Has a Canadian employer deprived you of contributions to EI and CPP?

If you’ve been a victim of the growing problem of false self-employment there IS something you can do.

While legitimate self-employment has some benefits for workers, too many vulnerable Canadian workers are being deprived of access to EI benefits when their jobs end and also deprived of employer contributions to their CPP making affected workers poorer when they retire.

When this happened to me I was very discouraged to find very little information available to help me. When I did find out that I could ask CRA (Canada Revenue Agency) for a determination of employment status, I was still discouraged by reports that this process could take 1 or 2 years before making its way through the bureaucracy.

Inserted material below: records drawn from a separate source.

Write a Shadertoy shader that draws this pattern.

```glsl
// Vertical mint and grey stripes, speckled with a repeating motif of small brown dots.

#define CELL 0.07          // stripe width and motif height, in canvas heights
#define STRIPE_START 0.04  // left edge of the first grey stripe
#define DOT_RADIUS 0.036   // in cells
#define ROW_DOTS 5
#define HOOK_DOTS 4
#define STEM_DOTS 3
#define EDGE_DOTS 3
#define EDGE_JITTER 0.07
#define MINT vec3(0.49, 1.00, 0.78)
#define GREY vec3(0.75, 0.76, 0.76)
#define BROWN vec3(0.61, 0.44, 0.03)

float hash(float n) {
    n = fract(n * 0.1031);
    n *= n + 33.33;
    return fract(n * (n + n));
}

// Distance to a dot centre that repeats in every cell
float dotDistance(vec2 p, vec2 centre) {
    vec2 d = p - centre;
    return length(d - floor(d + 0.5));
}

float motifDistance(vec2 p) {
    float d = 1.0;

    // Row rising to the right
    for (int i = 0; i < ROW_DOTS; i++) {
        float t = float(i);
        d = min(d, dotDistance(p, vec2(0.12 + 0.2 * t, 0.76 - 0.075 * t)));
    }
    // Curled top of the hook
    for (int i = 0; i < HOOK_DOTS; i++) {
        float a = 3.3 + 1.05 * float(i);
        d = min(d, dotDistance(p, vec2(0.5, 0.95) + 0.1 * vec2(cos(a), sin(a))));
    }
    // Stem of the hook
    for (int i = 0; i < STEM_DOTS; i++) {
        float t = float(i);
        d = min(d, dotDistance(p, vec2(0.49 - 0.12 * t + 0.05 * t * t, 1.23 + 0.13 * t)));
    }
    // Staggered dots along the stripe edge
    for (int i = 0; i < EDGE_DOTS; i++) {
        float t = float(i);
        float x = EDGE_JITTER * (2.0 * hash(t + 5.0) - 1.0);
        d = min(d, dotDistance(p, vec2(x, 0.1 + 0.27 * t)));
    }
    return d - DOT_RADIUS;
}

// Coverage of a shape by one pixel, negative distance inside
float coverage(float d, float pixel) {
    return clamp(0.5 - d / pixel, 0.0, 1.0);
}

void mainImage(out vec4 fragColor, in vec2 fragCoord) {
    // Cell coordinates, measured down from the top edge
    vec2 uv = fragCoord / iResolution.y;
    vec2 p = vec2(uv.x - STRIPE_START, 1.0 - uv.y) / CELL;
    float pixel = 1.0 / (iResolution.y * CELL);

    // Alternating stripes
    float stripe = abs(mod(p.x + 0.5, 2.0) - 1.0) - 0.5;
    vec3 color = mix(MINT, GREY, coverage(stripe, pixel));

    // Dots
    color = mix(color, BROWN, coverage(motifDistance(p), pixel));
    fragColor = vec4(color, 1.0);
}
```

I was angry. My employer was a non-profit, charitable organization supposedly concerned with social justice yet was treating employees inequitably and additionally ripping off the social safety net of the country. After friendly persuasion and patience got me nowhere, I decided to take action. I had been vocal about the inappropriateness of a staff member being paid as a self-employed contractor for some months without any notice being paid.

When I presented my employer with “Employed or Self-Employed a document from CRA, I succeeded in having my employer contributions started but the employer was still resistent to paying back contributions owing. I followed up by filing the appropriate CRA form to request an employment status ruling. So I am happy to report that my case was settled in a mere one month with the employer required to pay back CPP and EI payments.

Bread and Roses Life, L. Rogers

Bubble Battle in Toronto

NewMindSpace, self-described purveyors of “cultural interventions and urban bliss dissemination, ” brought their latest playful event to urban spaces in Toronto on the afternoon of July 2 with Bubble Battle, a flash mob of bubble blowers of all ages who filled the air at Queen and Bay with bubbles small, large, round, elongated. . . and mostly plentiful. The bubblers arrived on foot, via Subway and in small bicycle herds, sporting a collection of bubbling gear that was worthy of a Doctor Seuss book.

In Toronto these days, Queen Street is the happening place for artists and the alternative culture. It’s a far cry from the staid, upscale galleries and cafes of Yorkville. These artists are alive and creating. They haven’t been stuffed and mounted for display yet.

Bay Street on the other hand is the financial main thoroughfare of the city. A street of grey towers with hardly even a cafe along its downtown expanse to break the gloom.

So perhaps it was fitting that Toronto’s “Bubble Battle” took place at the intersection of Queen and Bay. To mean, it was the only explanation of the word “battle” since certainly no one was battling anyone in the festive crowd that assembled. The bubbles and the mood of the assembled masses were a great antidote to the greyness of the city.


Bread and Roses Life, L. Rogers